The members of the group were cagey, keeping mostly to themselves.
The James F. Battin Federal Building is on the auction block — starting bid: $1 — and a group of seven men came out Wednesday afternoon to get a look under the hood and to kick the tires.
They weren't all prospective buyers. A few in the group were contractors hoping to connect with whoever ends up buying the building and offer their services.
The federal building is stuffed with asbestos. It's in the floor tiles, under the floor tiles, in the ceiling tiles, above the ceiling tiles and on the walls.
"You can actually see the spray-on asbestos if you look up there," Kimberly Barnett told the tour group, pointing to the ceiling in one of the service rooms.
Barnett, a property manager with the federal General Services Administration, led the tour.
Dallas Cranford owns and operates Liberty Environmental, and one of the services he offers is asbestos abatement. So he showed up for a peek.
"It's a tough building for abatement," he said.
He also pointed out that whoever ends up buying the building wouldn't be required to clean up the asbestos. The building operates now with it, he pointed out.
But even without a requirement, the buyer would probably choose to clean it up. A clean bill of health will make people — investors, future tenants, whoever — more comfortable, he said.
Rick Kirn, who works for Schroeder Contracting, also was on the tour. He said cleaning up a building this size, more than 221,000 square feet, would be a huge project.
"They've gotta figure out what they're gonna do," he said.
So far, no bids have been placed on the building.
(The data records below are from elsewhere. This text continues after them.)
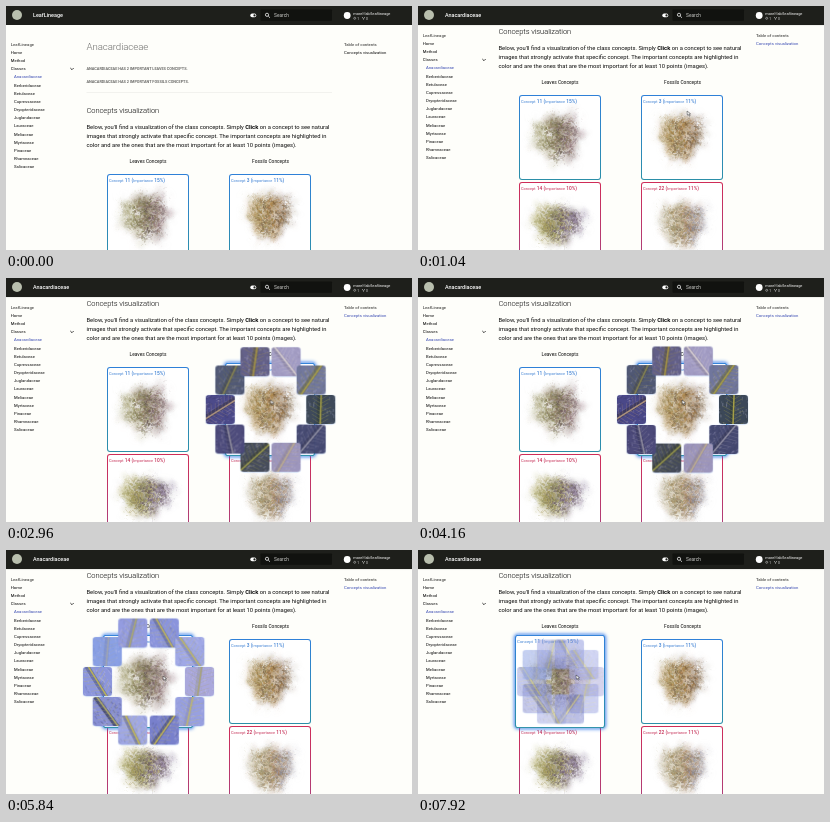
Write an HTML page with a canvas that moves like this. It is 406 px wide and 244 px high and loops after 8 s.

```html
<!DOCTYPE html>
<html lang="en">
<head>
<meta charset="utf-8">
<title>Concepts visualization</title>
<style>
html, body { margin: 0; width: 100%; height: 100%; overflow: hidden; background: #fefefa; }
#stage { position: relative; width: 406px; height: 244px; overflow: hidden; background: #fefefa; font-family: Roboto, sans-serif; }
#stage svg { position: absolute; left: 0; top: 0; overflow: visible; }
text { font-family: Roboto, sans-serif; fill: #080808; white-space: pre; }

#page, .side, #toc, #head text, #headShade, .card, .thumb, #cursor {
  animation: 8s linear infinite;
}
#page { position: absolute; left: 0; top: 0; width: 406px; height: 340px; animation-name: scroll; }
.side { animation-name: side; }
#toc { animation-name: active; }
#head #site { animation-name: siteOut; }
#head #topic { animation-name: topicIn; }
#headShade { position: absolute; left: 0; top: 0; width: 406px; height: 19px; animation-name: shade; }

.h1 { font-size: 9.7px; font-weight: 300; letter-spacing: -.01em; fill: #6c6c6a; }
.h2 { font-size: 7.55px; font-weight: 300; letter-spacing: -.01em; }
.h5 { font-size: 3.88px; font-weight: 700; letter-spacing: -.01em; fill: #6c6c6a; }
.p { font-size: 5.8px; }
.col { font-size: 4.85px; text-anchor: middle; }
.nav { font-size: 4.24px; }
.cap { font-weight: 500; fill: #4c4c4a; }
.on { fill: #3446b0; }

.card {
  position: absolute; box-sizing: border-box; width: 82px; height: 84.5px;
  border: 1px solid transparent; border-radius: 3px;
  background: linear-gradient(#fff, #fff) padding-box, linear-gradient(var(--c1), var(--c2)) border-box;
}
.card canvas { position: absolute; left: 0; top: 0; width: 80px; height: 82px; }
.card text { font-size: 4.85px; font-weight: 500; fill: var(--ink); }
.card .s { font-size: 3.9px; font-weight: 400; }
#fossil { animation-name: hoverFossil; }
#leaf { animation-name: hoverLeaf; }
.thumb {
  position: absolute; width: 29px; height: 29px; margin: -14.5px; border-radius: 3.2px;
  box-shadow: 0 .3px 1px rgba(50, 120, 225, .6); opacity: 0;
}
.fanF { animation-name: fanFossil; }
.fanL { animation-name: fanLeaf; }
#stage #cursor { animation-name: cursor; }

@keyframes scroll {
  0%, 1.4% { transform: none; animation-timing-function: ease-in-out; }
  12.6%, 100% { transform: translateY(-79px); }
}
@keyframes side {
  0%, 1.4% { transform: none; animation-timing-function: ease-in; }
  4.1%, 100% { transform: translateY(-9px); }
}
@keyframes active { 0%, 11% { fill: #080808; } 12.6%, 100% { fill: #3446b0; } }
@keyframes siteOut {
  0%, 8% { transform: none; opacity: 1; }
  10% { opacity: 0; }
  13%, 100% { transform: translateX(-7.5px); opacity: 0; }
}
@keyframes topicIn {
  0%, 8% { transform: translateX(7.5px); opacity: 0; animation-timing-function: ease-out; }
  12.8%, 100% { transform: none; opacity: 1; }
}
@keyframes shade {
  0%, 5% { box-shadow: 0 0 0 rgba(0, 0, 0, 0); }
  8%, 100% { box-shadow: 0 .5px 1.4px rgba(0, 0, 0, .2); }
}
@keyframes hoverFossil {
  0%, 13.2% { transform: none; box-shadow: 0 0 0 rgba(40, 115, 235, 0); z-index: 1; animation-timing-function: ease; }
  17.2%, 56% { transform: scale(1.1); box-shadow: 0 0 3.4px .7px rgba(40, 115, 235, .95); z-index: 2; animation-timing-function: ease; }
  60%, 100% { transform: none; box-shadow: 0 0 0 rgba(40, 115, 235, 0); z-index: 1; }
}
@keyframes hoverLeaf {
  0%, 57.7% { transform: none; box-shadow: 0 0 0 rgba(40, 115, 235, 0); z-index: 1; animation-timing-function: ease; }
  61.7%, 100% { transform: scale(1.1); box-shadow: 0 0 3.4px .7px rgba(40, 115, 235, .95); z-index: 2; }
}
@keyframes fanFossil {
  0%, 32.9% { transform: none; opacity: 0; animation-timing-function: ease; }
  37.8%, 52.2% { transform: translate(var(--x), var(--y)); opacity: 1; animation-timing-function: ease; }
  57.2%, 100% { transform: none; opacity: 0; }
}
@keyframes fanLeaf {
  0%, 68.3% { transform: none; opacity: 0; animation-timing-function: ease; }
  73%, 97.6% { transform: translate(var(--x), var(--y)); opacity: 1; animation-timing-function: cubic-bezier(.3, .1, .6, .9); }
  100% { transform: translate(calc(var(--x) * .35), calc(var(--y) * .35)); opacity: .25; }
}
@keyframes cursor {
  0%, 12% { transform: translate(269px, 104px); opacity: 0; }
  12.1%, 13% { transform: translate(269px, 105px); opacity: 1; animation-timing-function: ease-out; }
  21%, 33% { transform: translate(269px, 120px); animation-timing-function: ease-in-out; }
  38%, 53% { transform: translate(264px, 122px); animation-timing-function: ease-in-out; }
  61.8%, 97.6% { transform: translate(157px, 126px); }
  99%, 100% { transform: translate(158px, 125px); opacity: 1; }
}
</style>
</head>
<body>
<div id="stage">
  <div id="page">
    <svg width="406" height="340">
      <text class="h1" x="80.5" y="44.3">Anacardiaceae</text>
      <text class="h5" x="80.5" y="64">ANACARDIACEAE HAS 2 IMPORTANT LEAVES CONCEPTS.</text>
      <text class="h5" x="80.5" y="76.8">ANACARDIACEAE HAS 2 IMPORTANT FOSSILS CONCEPTS.</text>
      <path d="M80.5 86.5H326" stroke="#e6e6e2" stroke-width=".5"/>
      <text class="h2" x="80.5" y="107.4">Concepts visualization</text>
      <text class="p" x="80.5" y="122.8">Below, you'll find a visualization of the class concepts. Simply <tspan font-weight="700">Click</tspan> on a concept to see natural</text>
      <text class="p" x="80.5" y="132.1">images that strongly activate that specific concept. The important concepts are highlighted in</text>
      <text class="p" x="80.5" y="141.4">color and are the ones that are the most important for at least 10 points (images).</text>
      <text class="col" x="142" y="156.8">Leaves Concepts</text>
      <text class="col" x="264.5" y="156.8">Fossils Concepts</text>
    </svg>
  </div>
  <svg width="406" height="244">
    <g class="side nav" id="nav">
      <text class="cap" x="4.8" y="39.6">LeafLineage</text>
      <path d="M64.3 62l1.7 1.7 1.7-1.7" fill="none" stroke="#111" stroke-width=".8"/>
    </g>
    <g class="side nav">
      <text class="cap" x="338" y="39.6">Table of contents</text>
      <text id="toc" x="338" y="48">Concepts visualization</text>
    </g>
  </svg>
  <div id="headShade"></div>
  <svg id="head" width="406" height="19">
    <rect width="406" height="19" fill="#1e1f1b"/>
    <circle cx="11" cy="9" r="5" fill="#b9bfae"/>
    <g font-size="5.45" font-weight="500">
      <text id="site" x="27" y="11.3" style="fill:#fff">LeafLineage</text>
      <text id="topic" x="27" y="11.3" style="fill:#fff">Anacardiaceae</text>
    </g>
    <rect x="244.3" y="7.6" width="6" height="3.6" rx="1.8" fill="#fff"/>
    <circle cx="248.5" cy="9.4" r="1.1" fill="#1e1f1b"/>
    <rect x="254.5" y="3.6" width="71.5" height="11.2" rx=".7" fill="#11120f"/>
    <g fill="none" stroke="#fff" stroke-width=".75">
      <circle cx="261" cy="8.8" r="1.6"/><path d="M262.2 10l1.8 1.8"/>
    </g>
    <text x="268" y="11.2" font-size="4.85" style="fill:#c9c9c6">Search</text>
    <circle cx="341.2" cy="9.5" r="3.4" fill="#fff"/>
    <text x="347.3" y="8.6" font-size="3.94" style="fill:#fff">morel-lab/leaflineage</text>
    <g font-size="3.3">
      <circle cx="348.7" cy="12.3" r="1" fill="none" stroke="#ddd" stroke-width=".5"/>
      <text x="351.2" y="13.5" style="fill:#ddd">1</text>
      <path d="M356.5 11v1l1 .6 1-.6v-1M357.5 12.6v1.2" fill="none" stroke="#ddd" stroke-width=".5"/>
      <text x="360" y="13.5" style="fill:#ddd">0</text>
    </g>
  </svg>
  <svg id="cursor" width="6" height="7">
    <path d="M0 0L.3 4.1 1.3 3.3 2.2 5.1 3.1 4.6 2.3 2.9 3.5 2.7Z" fill="#fff" stroke="#111" stroke-width=".45"/>
  </svg>
</div>
<script>
const SVG = 'http://www.w3.org/2000/svg';
const page = document.getElementById('page');
const nav = document.getElementById('nav');

const links = ['Home', 'Method', 'Classes', 'Anacardiaceae', 'Berberidaceae', 'Betulaceae', 'Cupressaceae',
  'Dryopteridaceae', 'Juglandaceae', 'Lauraceae', 'Meliaceae', 'Myrtaceae', 'Pinaceae', 'Rhamnaceae', 'Salicaceae'];
links.forEach((name, i) => {
  const t = document.createElementNS(SVG, 'text');
  t.setAttribute('x', i < 3 ? 4.8 : 8);
  t.setAttribute('y', 48 + i * 8.16);
  if (i === 3) t.setAttribute('class', 'on');
  t.textContent = name;
  nav.append(t);
});

function random(seed) {
  return () => {
    seed = (seed + 0x6D2B79F5) | 0;
    let t = Math.imul(seed ^ (seed >>> 15), 1 | seed);
    t ^= t + Math.imul(t ^ (t >>> 7), 61 | t);
    return ((t ^ (t >>> 14)) >>> 0) / 4294967296;
  };
}

function canvas(w, h, k) {
  const el = document.createElement('canvas');
  el.width = w * k;
  el.height = h * k;
  const g = el.getContext('2d');
  g.scale(k, k);
  return [el, g];
}

// Lumpy cloud: overlapping dabs coloured from left to right, pale at the rim
function cloud({ seed, x, y, rx, ry, inks }) {
  const [el, g] = canvas(80, 82, 3);
  const rnd = random(seed);
  const rim = a => 1 + .12 * Math.sin(3 * a + seed) + .1 * Math.sin(7 * a + 2 * seed);

  function layer(count, reach, size, alpha) {
    for (let i = 0; i < count; i++) {
      const a = rnd() * 2 * Math.PI;
      const d = Math.sqrt(rnd()) * reach;
      const dx = Math.cos(a) * d * rim(a);
      const dy = Math.sin(a) * d * rim(a);
      const tone = (dx + 1) / 2 + (rnd() - .5) * .6;
      g.globalAlpha = alpha * Math.min(1, Math.max(.1, (reach - d) * 2.5));
      g.fillStyle = inks[Math.max(0, Math.min(inks.length - 1, Math.floor(tone * inks.length)))];
      g.beginPath();
      g.ellipse(x + dx * rx, y + dy * ry, size * (.5 + rnd()), size * (.3 + rnd() * .5), a + rnd() * 2, 0, 7);
      g.fill();
    }
  }

  g.filter = 'blur(6px)';
  layer(160, 1.3, 5, .07);
  layer(240, 1, 4, .18);
  g.filter = 'none';
  layer(170, 1.3, .9, .22);
  layer(620, 1, 1.5, .36);
  return el;
}

const blue = ['#2f80d8', '#2b8fa8', '#3a7ed2'];
const red = ['#cf2c58', '#a8427e', '#c42c54'];
const cards = [
  { id: 'leaf', left: 101, top: 168, n: 11, pct: 15, tone: blue,
    seed: 4, x: 37.5, y: 41, rx: 24, ry: 25, inks: ['#b0aa80', '#8f8a58', '#6e6844', '#8c7660', '#5c4c4c', '#8a6c74'] },
  { id: 'fossil', left: 223, top: 168, n: 3, pct: 11, tone: blue,
    seed: 9, x: 39, y: 40, rx: 23, ry: 24, inks: ['#b8a070', '#8a7c48', '#ac8444', '#6c5434', '#a87c4c', '#7c6a54'] },
  { id: 'leaf2', left: 101, top: 255, n: 14, pct: 10, tone: red,
    seed: 15, x: 37.5, y: 40.5, rx: 26, ry: 21, inks: ['#a49c58', '#8c8a4c', '#a8985c', '#6c6450', '#5e4c5e', '#7a6884'] },
  { id: 'fossil2', left: 223, top: 255, n: 22, pct: 11, tone: red,
    seed: 22, x: 41, y: 41, rx: 23, ry: 24, inks: ['#b4a888', '#948c68', '#b09464', '#807058', '#a8846c', '#9090a0'] }
];
for (const c of cards) {
  const el = document.createElement('div');
  el.className = 'card';
  el.id = c.id;
  el.style.cssText = `left:${c.left}px;top:${c.top}px;--c1:${c.tone[0]};--c2:${c.tone[1]};--ink:${c.tone[2]}`;
  el.append(cloud(c));
  el.insertAdjacentHTML('beforeend', `<svg width="80" height="82"><text x="1" y="6.7"><tspan class="s">Concept</tspan> ${c.n} (<tspan class="s">Importance</tspan> ${c.pct}%)</text></svg>`);
  page.append(el);
}

// Tinted close-up: mottled base, leaf band, midrib and side veins
function closeUp(base, band, rib, deg, seed) {
  const [el, g] = canvas(29, 29, 2);
  const rnd = random(seed);
  g.fillStyle = base;
  g.fillRect(0, 0, 29, 29);
  g.translate(14.5, 14.5);
  g.rotate(deg * Math.PI / 180);
  for (let i = 0; i < 170; i++) {
    g.globalAlpha = .22;
    g.fillStyle = rnd() < .5 ? band : '#d4d2ee';
    g.fillRect(rnd() * 44 - 22, rnd() * 44 - 22, .5 + rnd(), 1 + rnd() * 3);
  }
  g.globalAlpha = .65;
  g.fillStyle = band;
  g.fillRect(-3.5, -22, 5, 44);
  g.globalAlpha = .35;
  g.strokeStyle = rib;
  g.lineWidth = .6;
  for (let y = -22; y < 26; y += 4) {
    const w = 7 + rnd() * 6;
    g.beginPath();
    g.moveTo(-w, y - 5);
    g.lineTo(0, y);
    g.lineTo(w, y - 5);
    g.stroke();
  }
  g.globalAlpha = .9;
  g.fillStyle = rib;
  g.fillRect(-.7, -22, 1.5, 44);
  return el;
}

function fan(cls, cx, cy, looks) {
  looks.forEach(([base, band, rib, deg], i) => {
    const a = i * Math.PI / 5;
    const el = closeUp(base, band, rib, deg, i + cx);
    el.className = 'thumb ' + cls;
    el.style.cssText = `left:${cx}px;top:${cy}px;z-index:3;--x:${51 * Math.cos(a)}px;--y:${51 * Math.sin(a)}px`;
    page.append(el);
  });
}

// Clockwise, starting at the right
fan('fanF', 264.5, 210.5, [
  ['#3c4858', '#303c38', '#b0a848', 2],
  ['#464a72', '#383a58', '#9a98ac', 40],
  ['#9c95bc', '#8f8498', '#c0b090', 30],
  ['#454b5a', '#3a4038', '#a2a04e', 48],
  ['#4c4a7a', '#3a385c', '#9c98a8', -12],
  ['#4a4888', '#38344c', '#b89c80', 58],
  ['#505874', '#484a50', '#8e8a50', 25],
  ['#625f88', '#5c5648', '#b09c44', 8],
  ['#a29cc4', '#8c84a0', '#e0d8d8', -38],
  ['#70769c', '#66684c', '#b0a444', 35]
]);
fan('fanL', 142, 210.5, [
  ['#aaa8dc', '#9c9cae', '#a8a47c', 8],
  ['#98a0e0', '#8c90c0', '#c4bc68', 12],
  ['#7880cc', '#444a74', '#d0c050', 35],
  ['#a0a8e4', '#6c7090', '#ccc050', -26],
  ['#8890d4', '#30344c', '#b8b468', -36],
  ['#8c96dc', '#586090', '#c0b850', -32],
  ['#8aa0e4', '#7c8cc8', '#a4a8b0', 5],
  ['#949ce0', '#8084a8', '#b0ac6c', 14],
  ['#8a94dc', '#606898', '#c8bc54', -30],
  ['#a0a8e6', '#8088b8', '#c4bc60', -35]
]);
</script>
</body>
</html>
```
A few of the potential buyers on the tour said until there's a specific closing date, there probably won't be any bids.
GSA will announce when the auction is closing when “sufficient marketing efforts have been met” and potential bidders have had a chance to inspect the property.
Charlie Holden was one of those people on the tour inspecting the property. He didn't want to say what he was looking for or even if he was interested in buying.
"Just looking," he said.
Surmising what he saw, he added, "It's a big project. A really big project."
And it's not just the asbestos. As Barnett led the group into the subbasement, water stains streaked across the floor, and some of the concrete had corroded away.
"As you can see, we have a huge groundwater issue," Barnett told the group.
They've tried three or four times to fix the problem, she said. Each time they've been unsuccessful.
"So we let the water come in and we pump it out," she said.
Alan Anseth with Yellowstone Electric Co. was on the tour at the request of a third party. He didn't want to say much more than that.
"I'm looking at things to help," he offered up.
However, he did point out that Yellowstone Electric was one of the original contractors on the building when the courthouse was built in 1965.
"It's a great building," he said.
As Barnett finished up the tour and led the group out of the lobby, she pointed to a sculpted metal wall mural depicting Montanans at work. It's massive, completed years ago by local artist Lyndon Pomeroy.
"The mural," she said, "comes with the building."